How does the Robot actually control a program? You first start the program you want to control, then start the Robot. After you click the Go button, the Robot disappears, which gives the focus back to the program you want to control. From then on, the Robot can send it keystrokes or control it with the mouse.
When the Robot is done with the tasks you've given it, it reappears. For example, take a look at Figure 7.2, where the Robot has entered the text "Hello from the robot." in Windows WordPad. Cool.
Figure 7.2. Using the Robot to type text.
Note the steps used to run the Robot. First, you start the program you want to control. Then you start the Robot.
After entering the commands you want to execute, or the name of the file that holds the commands, you click the Go button. The Robot will disappear, and the focus will revert to the program you want to control. After the Robot is done running that program, it'll reappear.
REAL-WORLD SCENARIO: A Question of Security
The Java Robot class can control other programs and even take control of your computer. Is there a security risk here?

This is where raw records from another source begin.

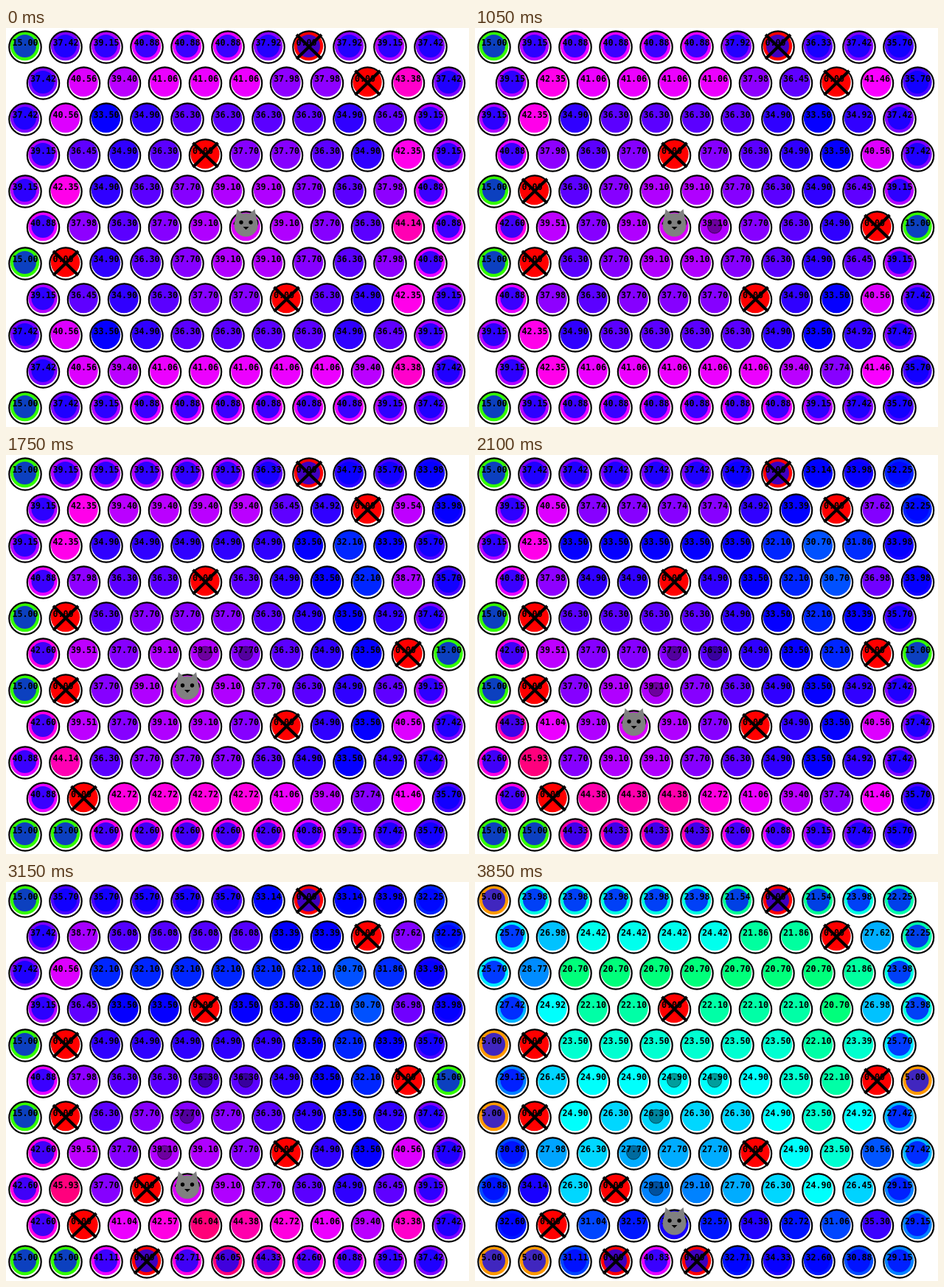
Recreate the animation shown at these times as an HTML page with a canvas. Size 628 px wide and 542 px high, loop 4200 ms.

```html
<!DOCTYPE html>
<html lang="en">
<head>
<meta charset="utf-8">
<title>Cat on a hex board</title>
<style>
  html, body { margin: 0; width: 100%; height: 100%; overflow: hidden; background: #fff; }
  canvas { display: block; width: 628px; height: 542px; }
</style>
</head>
<body>
<canvas id="board" width="628" height="542"></canvas>
<script>
const STEP_MS = 350, SIZE = 11, LAST = SIZE - 1;
const ctx = document.getElementById('board').getContext('2d');

// Opening position, then turns as [row, column]: a wall, a cat move, a wall, ...
const catStart = [5, 5];
const openingWalls = [[0, 7], [1, 8], [3, 4], [6, 1], [7, 6]];
const turns = [
  [5, 9], [5, 4], [4, 1], [6, 4], [9, 1], [7, 3],
  [8, 3], [8, 4], [10, 3], [9, 4], [10, 5]
];
const STEPS = turns.length + 1;

const cells = Array.from({ length: SIZE * SIZE }, (_, i) => [Math.floor(i / SIZE), i % SIZE]);
const column = ([r, c]) => c + (r % 2) / 2;
const cellX = ([r, c]) => 26 + 55 * c + (r % 2) * 24.5;
const cellY = ([r]) => 26 + 49 * r;
const isEdge = ([r, c]) => r === 0 || c === 0 || r === LAST || c === LAST;

function distance(a, b) {
  const rows = Math.abs(a[0] - b[0]);
  return rows + Math.max(0, Math.abs(column(a) - column(b)) - rows / 2);
}

const neighbours = cell => cells.filter(other => distance(cell, other) === 1);

function boardAt(step) {
  const played = turns.slice(0, step);
  const trail = [catStart, ...played.filter((_, i) => i % 2 === 1)];
  const walls = [...openingWalls, ...played.filter((_, i) => i % 2 === 0)];
  const isWall = ([r, c]) => walls.some(w => w[0] === r && w[1] === c);
  return { cat: trail.pop(), trail, isWall };
}

// Cells near open edges score higher, cells far from the cat lower;
// every exit left open beside the cat costs ten points.
function score(cell, { cat, isWall }) {
  if (isWall(cell)) return 0;
  const open = neighbours(cell).filter(n => !isWall(n));
  const openEdges = open.filter(isEdge).length;
  const exits = neighbours(cat).filter(n => isEdge(n) && !isWall(n) && distance(n, cell) > 0);
  const penalty = 10 * exits.length;
  if (isEdge(cell) && openEdges === open.length) return 15 - penalty;
  const pull = isEdge(cell) ? 0.5 + Math.min(2, openEdges) : openEdges;
  return 40.5 + 3.6 * pull - (1.4 + 0.13 * pull) * distance(cat, cell) - penalty;
}

function disc(x, y, radius, fill, stroke, width) {
  ctx.beginPath();
  ctx.arc(x, y, radius, 0, Math.PI * 2);
  if (fill) { ctx.fillStyle = fill; ctx.fill(); }
  if (stroke) { ctx.strokeStyle = stroke; ctx.lineWidth = width; ctx.stroke(); }
}

function polygon(fill, points) {
  ctx.beginPath();
  points.forEach(([x, y]) => ctx.lineTo(x, y));
  ctx.fillStyle = fill;
  ctx.fill();
}

function drawCross(x, y) {
  ctx.beginPath();
  for (const side of [-17, 17]) {
    ctx.moveTo(x + side, y - 17);
    ctx.lineTo(x - side, y + 16);
  }
  ctx.strokeStyle = '#000';
  ctx.lineWidth = 4;
  ctx.stroke();
}

function drawCell(cell, board) {
  const x = cellX(cell), y = cellY(cell), value = score(cell, board);
  disc(x - 0.5, y - 1.5, 19.7, `hsl(${value * 7.2}, 100%, 50%)`);
  if (isEdge(cell)) disc(x - 0.5, y - 1.5, 15.5, 'rgba(0, 0, 255, 0.75)');
  disc(x, y, 21.7, null, '#000', 2.2);
  ctx.fillStyle = '#000';
  ctx.fillText(value.toFixed(2), x - 17.5, y - 2.5);
  if (board.isWall(cell)) drawCross(x, y);
}

function drawCat(cell) {
  const fur = '#808080';
  ctx.save();
  ctx.translate(cellX(cell), cellY(cell));
  disc(0, -3.5, 16, fur);
  for (const side of [-1, 1]) {
    polygon(fur, [[side * 15, -8], [side * 12, -25], [side * 3, -17]]);
    disc(side * 6.5, -7, 2.7, '#000');
  }
  polygon('#000', [[-4, -1], [4, -1], [0, 3]]);
  ctx.restore();
}

function draw(step) {
  const board = boardAt(step);
  ctx.fillStyle = '#fff';
  ctx.fillRect(0, 0, 628, 542);
  ctx.font = 'bold 11.65px "DejaVu Sans Mono", monospace';
  cells.forEach(cell => drawCell(cell, board));
  for (const cell of board.trail)
    disc(cellX(cell) - 0.5, cellY(cell) - 1.5, 9.5, 'rgba(0, 0, 0, 0.38)', 'rgba(0, 0, 0, 0.55)', 1);
  drawCat(board.cat);
}

let shown = -1;
const start = performance.now();
function tick(now) {
  const step = Math.floor(Math.max(0, now - start) / STEP_MS) % STEPS;
  if (step !== shown) draw(shown = step);
  requestAnimationFrame(tick);
}
tick(start);
</script>
</body>
</html>
```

Is it serious?
As any developer knows, any time a program can jump its bounds and start working with the rest of the system unasked, there's some security risk. You can imagine how upset someone would be if the mouse started moving independently, various programs started, buttons were clicked, text was entered, and so on.
However, the user would have to explicitly run the code that uses the Java Robot class in a nasty way. That makes Java Robot less of a threat, although it still might be used in email attachments that users run without thinking, or in Trojan horse programs, which contain malicious code inside a respectable-looking application.
Note that there's little you can do to the operating system with Java Robot that you can't do with simple system calls in code. Robot is good for manipulating other programs that can't be accessed so easily in code; it's not a hacker's dream-come-true. The bad things viruses and worms do involve operating system calls, not running WordPad.
The Java Robot class has been around since Java 1.3, and it hasn't become a security issue. Developers have been writing code using this class for a long time, and no spectacular security hole has appeared. The Java Robot class has become one of the trusted Java classes, and programmers make use of it without much concern for security these days.
Some operating systems take no chances, however. If the operating system you're running the Java Robot class on requires special privileges for low-level input control, such as that generated by this project, an AWTException will be thrown when you try to construct Java Robot objects.
In the X Window System, for example, you'll get this exception if the XTEST 2.2 standard extension is not supported by the X server.
How does the Robot do what it does? It uses a Java class called, not surprisingly, the Java Robot class. This class first appeared in Java 1.3 and has been getting better ever since.
Sun's purpose in creating this class was to "facilitate automated testing of Java platform implementations," but that's boring. It's much better to use this class to generate low-level user-interface events and control other programs by remote control, as the Robot project does.